(Stored entries)
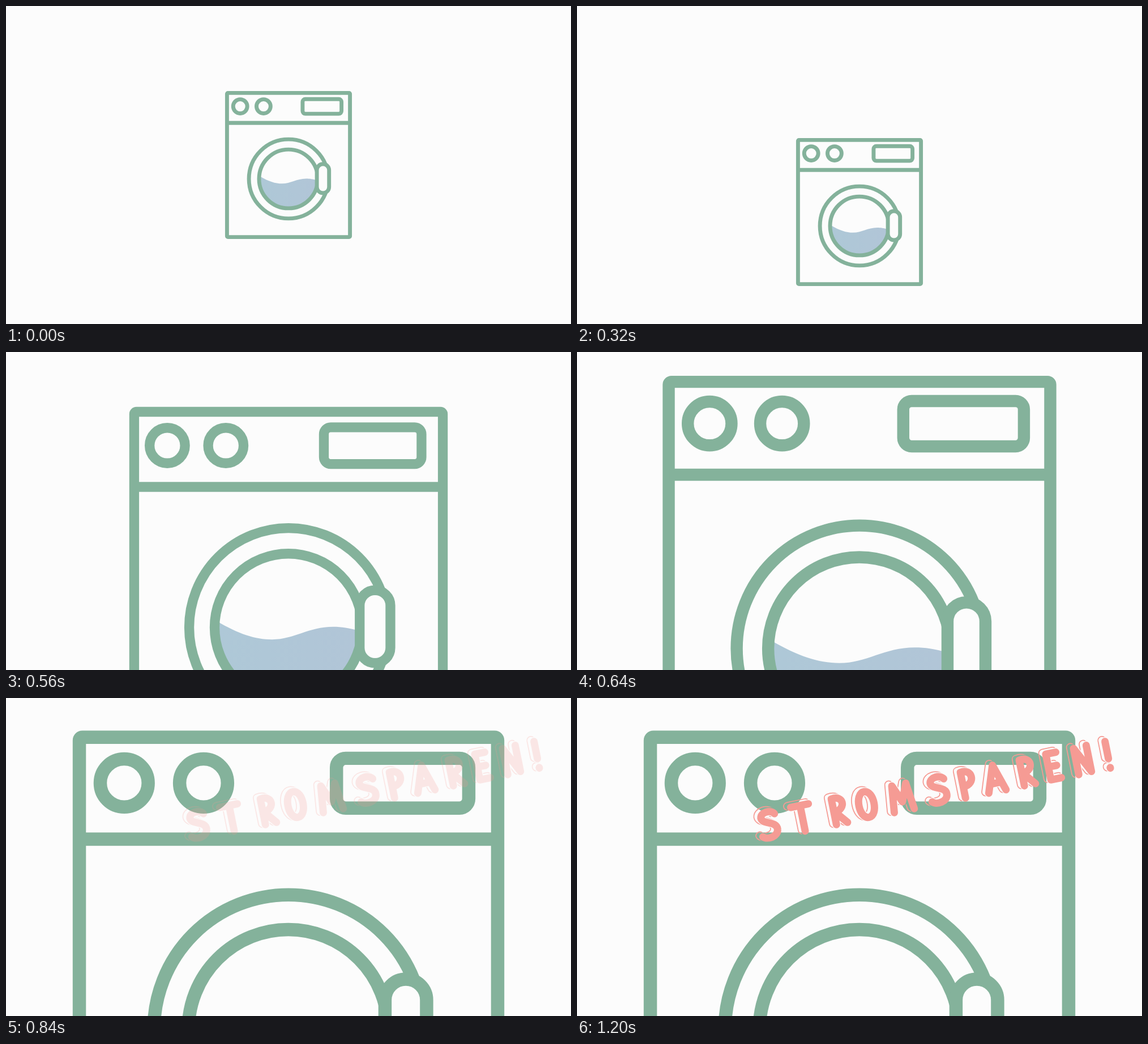
Write an HTML page with a canvas that moves like this. It is 998x561 px and loops after 1.32 s.

```html
<!DOCTYPE html>
<html lang="de">
<head>
<meta charset="utf-8">
<title>Stromsparen!</title>
<style>
html, body { margin: 0; width: 100%; height: 100%; overflow: hidden; background: #fcfcfc; }
canvas { display: block; }
</style>
</head>
<body>
<canvas id="stage" width="998" height="561" role="img" aria-label="STROMSPAREN!"></canvas>
<script>
const BG = '#fcfcfc', GREEN = '#84b29b', PINK = '#f59b94';
const LOOP = 1320, STEP = 40, LINE = 6.9;
const canvas = document.getElementById('stage');
const ctx = canvas.getContext('2d');

// Keyframes: [time, value], linear in between
const SCALE = [[320, 1], [480, 2.054], [560, 2.51], [640, 3.103], [680, 3.402]];
const CENTER_Y = [[0, 280.5], [320, 363.5], [480, 408], [560, 424.5], [640, 447], [680, 456], [760, 479.7], [840, 501.7]];
const WATER_SHIFT = [[0, 0], [320, 3.5], [480, 0.3], [640, 0], [760, -1.7]];
const TEXT_ALPHA = [[800, 0], [960, 0.86], [1080, 0.97], [1200, 1]];

function valueAt(keys, t) {
  if (t <= keys[0][0]) return keys[0][1];
  for (let i = 1; i < keys.length; i++) {
    const [t0, v0] = keys[i - 1], [t1, v1] = keys[i];
    if (t <= t1) return v0 + (v1 - v0) * (t - t0) / (t1 - t0);
  }
  return keys[keys.length - 1][1];
}

// Letter skeletons around their own centre
const GLYPHS = {
  S: 'M13-17C8-26-11-24-12-14C-12-2 15-4 13 11C12 24-8 26-15 19',
  T: 'M-16-22H16M1-22V24',
  R: 'M-9 24V-22C14-26 14 0-7 2L11 24',
  O: 'M0-23C-18-23-18 23 0 23C18 23 18-23 0-23Z',
  M: 'M-18 24L-13-23L0 8L12-23L18 24',
  P: 'M-8 24V-22C14-26 16 3-7 4',
  A: 'M-16 24L0-23L15 24M-9 9H9',
  E: 'M10-23H-8V23H11M-8 0H7',
  N: 'M-12 24V-23L11 23V-24',
  '!': 'M0-24V7M0 23V24'
};
const WORD = 'STROMSPAREN!';
const LETTER_X = [336, 394, 459, 508, 570, 635, 686, 735, 791, 837, 890, 934];

function makeLettering() {
  const layer = document.createElement('canvas');
  layer.width = canvas.width;
  layer.height = canvas.height;
  const c = layer.getContext('2d');
  c.lineCap = c.lineJoin = 'round';
  c.strokeStyle = PINK;
  [...WORD].forEach((letter, i) => {
    const path = new Path2D(GLYPHS[letter]);
    const x = LETTER_X[i];
    const pass = (width, dx, dy, erase) => {
      c.save();
      c.translate(x, 222 - (x - 336) * 0.206);
      c.rotate(-0.2);
      c.translate(3 + dx, 2 + dy);
      c.globalCompositeOperation = erase ? 'destination-out' : 'source-over';
      c.lineWidth = width;
      c.stroke(path);
      c.restore();
    };
    // thin contour up-left, then the solid face with a gap around it
    pass(15.5, -5, -3, false);
    pass(12, -5, -3, true);
    pass(15.5, 0, 0, true);
    pass(13, 0, 0, false);
  });
  return layer;
}
const lettering = makeLettering();

function box(x0, y0, x1, y1, r) {
  ctx.beginPath();
  ctx.roundRect(x0, y0, x1 - x0, y1 - y0, r);
}

function ring(x, y, r) {
  ctx.beginPath();
  ctx.arc(x, y, r, 0, Math.PI * 2);
  ctx.stroke();
}

function drawWater(shift) {
  ctx.save();
  ctx.translate(0, 155);
  ctx.beginPath();
  ctx.arc(0, 0, 50, 0, Math.PI * 2);
  ctx.clip();
  ctx.translate(0, shift);
  const tint = ctx.createLinearGradient(-48, 0, 48, 0);
  tint.addColorStop(0, '#aec8d7');
  tint.addColorStop(1, '#b1c5d7');
  ctx.fillStyle = tint;
  ctx.fill(new Path2D('M-52-5.5C-36 4-24 8.3-11.5 8.3C4 8.3 14-.6 31.5-.6C38-.6 43 .3 52 2.8V60H-52Z'));
  ctx.restore();
}

// Machine coordinates: x from its middle, y from its top edge
function drawMachine(t) {
  const scale = valueAt(SCALE, t);
  ctx.save();
  ctx.translate(499, valueAt(CENTER_Y, t) - 130.5 * scale);
  ctx.scale(scale, scale);
  ctx.strokeStyle = GREEN;
  ctx.lineWidth = LINE;

  box(-108.6, 3.4, 108.6, 257.6, 1.6);
  ctx.stroke();
  ctx.beginPath();
  ctx.moveTo(-108, 56.2);
  ctx.lineTo(108, 56.2);
  ctx.stroke();
  ring(-85.3, 27.1, 12.45);
  ring(-44.1, 27.1, 12.45);
  box(24.9, 14.3, 93.6, 40.1, 4.8);
  ctx.stroke();

  drawWater(valueAt(WATER_SHIFT, t));
  ring(0, 155, 69.9);
  ring(-0.1, 155, 51.9);
  box(50.1, 128.8, 71.7, 180, 10.8);
  ctx.fillStyle = BG;
  ctx.fill();
  ctx.stroke();
  ctx.restore();
}

function render(now) {
  const t = Math.floor(now % LOOP / STEP) * STEP;
  ctx.fillStyle = BG;
  ctx.fillRect(0, 0, canvas.width, canvas.height);
  drawMachine(t);
  ctx.globalAlpha = valueAt(TEXT_ALPHA, t);
  ctx.drawImage(lettering, 0, 0);
  ctx.globalAlpha = 1;
}

let start;
function tick(now) {
  start ??= now;
  render(now - start);
  requestAnimationFrame(tick);
}
render(0);
requestAnimationFrame(tick);
</script>
</body>
</html>
```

Your assignment: Copy each line of the records above without change, but do not include any picture.

Exercise response:
Write an HTML page with a canvas that moves like this. It is 998x561 px and loops after 1.32 s.

```html
<!DOCTYPE html>
<html lang="de">
<head>
<meta charset="utf-8">
<title>Stromsparen!</title>
<style>
html, body { margin: 0; width: 100%; height: 100%; overflow: hidden; background: #fcfcfc; }
canvas { display: block; }
</style>
</head>
<body>
<canvas id="stage" width="998" height="561" role="img" aria-label="STROMSPAREN!"></canvas>
<script>
const BG = '#fcfcfc', GREEN = '#84b29b', PINK = '#f59b94';
const LOOP = 1320, STEP = 40, LINE = 6.9;
const canvas = document.getElementById('stage');
const ctx = canvas.getContext('2d');

// Keyframes: [time, value], linear in between
const SCALE = [[320, 1], [480, 2.054], [560, 2.51], [640, 3.103], [680, 3.402]];
const CENTER_Y = [[0, 280.5], [320, 363.5], [480, 408], [560, 424.5], [640, 447], [680, 456], [760, 479.7], [840, 501.7]];
const WATER_SHIFT = [[0, 0], [320, 3.5], [480, 0.3], [640, 0], [760, -1.7]];
const TEXT_ALPHA = [[800, 0], [960, 0.86], [1080, 0.97], [1200, 1]];

function valueAt(keys, t) {
  if (t <= keys[0][0]) return keys[0][1];
  for (let i = 1; i < keys.length; i++) {
    const [t0, v0] = keys[i - 1], [t1, v1] = keys[i];
    if (t <= t1) return v0 + (v1 - v0) * (t - t0) / (t1 - t0);
  }
  return keys[keys.length - 1][1];
}

// Letter skeletons around their own centre
const GLYPHS = {
  S: 'M13-17C8-26-11-24-12-14C-12-2 15-4 13 11C12 24-8 26-15 19',
  T: 'M-16-22H16M1-22V24',
  R: 'M-9 24V-22C14-26 14 0-7 2L11 24',
  O: 'M0-23C-18-23-18 23 0 23C18 23 18-23 0-23Z',
  M: 'M-18 24L-13-23L0 8L12-23L18 24',
  P: 'M-8 24V-22C14-26 16 3-7 4',
  A: 'M-16 24L0-23L15 24M-9 9H9',
  E: 'M10-23H-8V23H11M-8 0H7',
  N: 'M-12 24V-23L11 23V-24',
  '!': 'M0-24V7M0 23V24'
};
const WORD = 'STROMSPAREN!';
const LETTER_X = [336, 394, 459, 508, 570, 635, 686, 735, 791, 837, 890, 934];

function makeLettering() {
  const layer = document.createElement('canvas');
  layer.width = canvas.width;
  layer.height = canvas.height;
  const c = layer.getContext('2d');
  c.lineCap = c.lineJoin = 'round';
  c.strokeStyle = PINK;
  [...WORD].forEach((letter, i) => {
    const path = new Path2D(GLYPHS[letter]);
    const x = LETTER_X[i];
    const pass = (width, dx, dy, erase) => {
      c.save();
      c.translate(x, 222 - (x - 336) * 0.206);
      c.rotate(-0.2);
      c.translate(3 + dx, 2 + dy);
      c.globalCompositeOperation = erase ? 'destination-out' : 'source-over';
      c.lineWidth = width;
      c.stroke(path);
      c.restore();
    };
    // thin contour up-left, then the solid face with a gap around it
    pass(15.5, -5, -3, false);
    pass(12, -5, -3, true);
    pass(15.5, 0, 0, true);
    pass(13, 0, 0, false);
  });
  return layer;
}
const lettering = makeLettering();

function box(x0, y0, x1, y1, r) {
  ctx.beginPath();
  ctx.roundRect(x0, y0, x1 - x0, y1 - y0, r);
}

function ring(x, y, r) {
  ctx.beginPath();
  ctx.arc(x, y, r, 0, Math.PI * 2);
  ctx.stroke();
}

function drawWater(shift) {
  ctx.save();
  ctx.translate(0, 155);
  ctx.beginPath();
  ctx.arc(0, 0, 50, 0, Math.PI * 2);
  ctx.clip();
  ctx.translate(0, shift);
  const tint = ctx.createLinearGradient(-48, 0, 48, 0);
  tint.addColorStop(0, '#aec8d7');
  tint.addColorStop(1, '#b1c5d7');
  ctx.fillStyle = tint;
  ctx.fill(new Path2D('M-52-5.5C-36 4-24 8.3-11.5 8.3C4 8.3 14-.6 31.5-.6C38-.6 43 .3 52 2.8V60H-52Z'));
  ctx.restore();
}

// Machine coordinates: x from its middle, y from its top edge
function drawMachine(t) {
  const scale = valueAt(SCALE, t);
  ctx.save();
  ctx.translate(499, valueAt(CENTER_Y, t) - 130.5 * scale);
  ctx.scale(scale, scale);
  ctx.strokeStyle = GREEN;
  ctx.lineWidth = LINE;

  box(-108.6, 3.4, 108.6, 257.6, 1.6);
  ctx.stroke();
  ctx.beginPath();
  ctx.moveTo(-108, 56.2);
  ctx.lineTo(108, 56.2);
  ctx.stroke();
  ring(-85.3, 27.1, 12.45);
  ring(-44.1, 27.1, 12.45);
  box(24.9, 14.3, 93.6, 40.1, 4.8);
  ctx.stroke();

  drawWater(valueAt(WATER_SHIFT, t));
  ring(0, 155, 69.9);
  ring(-0.1, 155, 51.9);
  box(50.1, 128.8, 71.7, 180, 10.8);
  ctx.fillStyle = BG;
  ctx.fill();
  ctx.stroke();
  ctx.restore();
}

function render(now) {
  const t = Math.floor(now % LOOP / STEP) * STEP;
  ctx.fillStyle = BG;
  ctx.fillRect(0, 0, canvas.width, canvas.height);
  drawMachine(t);
  ctx.globalAlpha = valueAt(TEXT_ALPHA, t);
  ctx.drawImage(lettering, 0, 0);
  ctx.globalAlpha = 1;
}

let start;
function tick(now) {
  start ??= now;
  render(now - start);
  requestAnimationFrame(tick);
}
render(0);
requestAnimationFrame(tick);
</script>
</body>
</html>
```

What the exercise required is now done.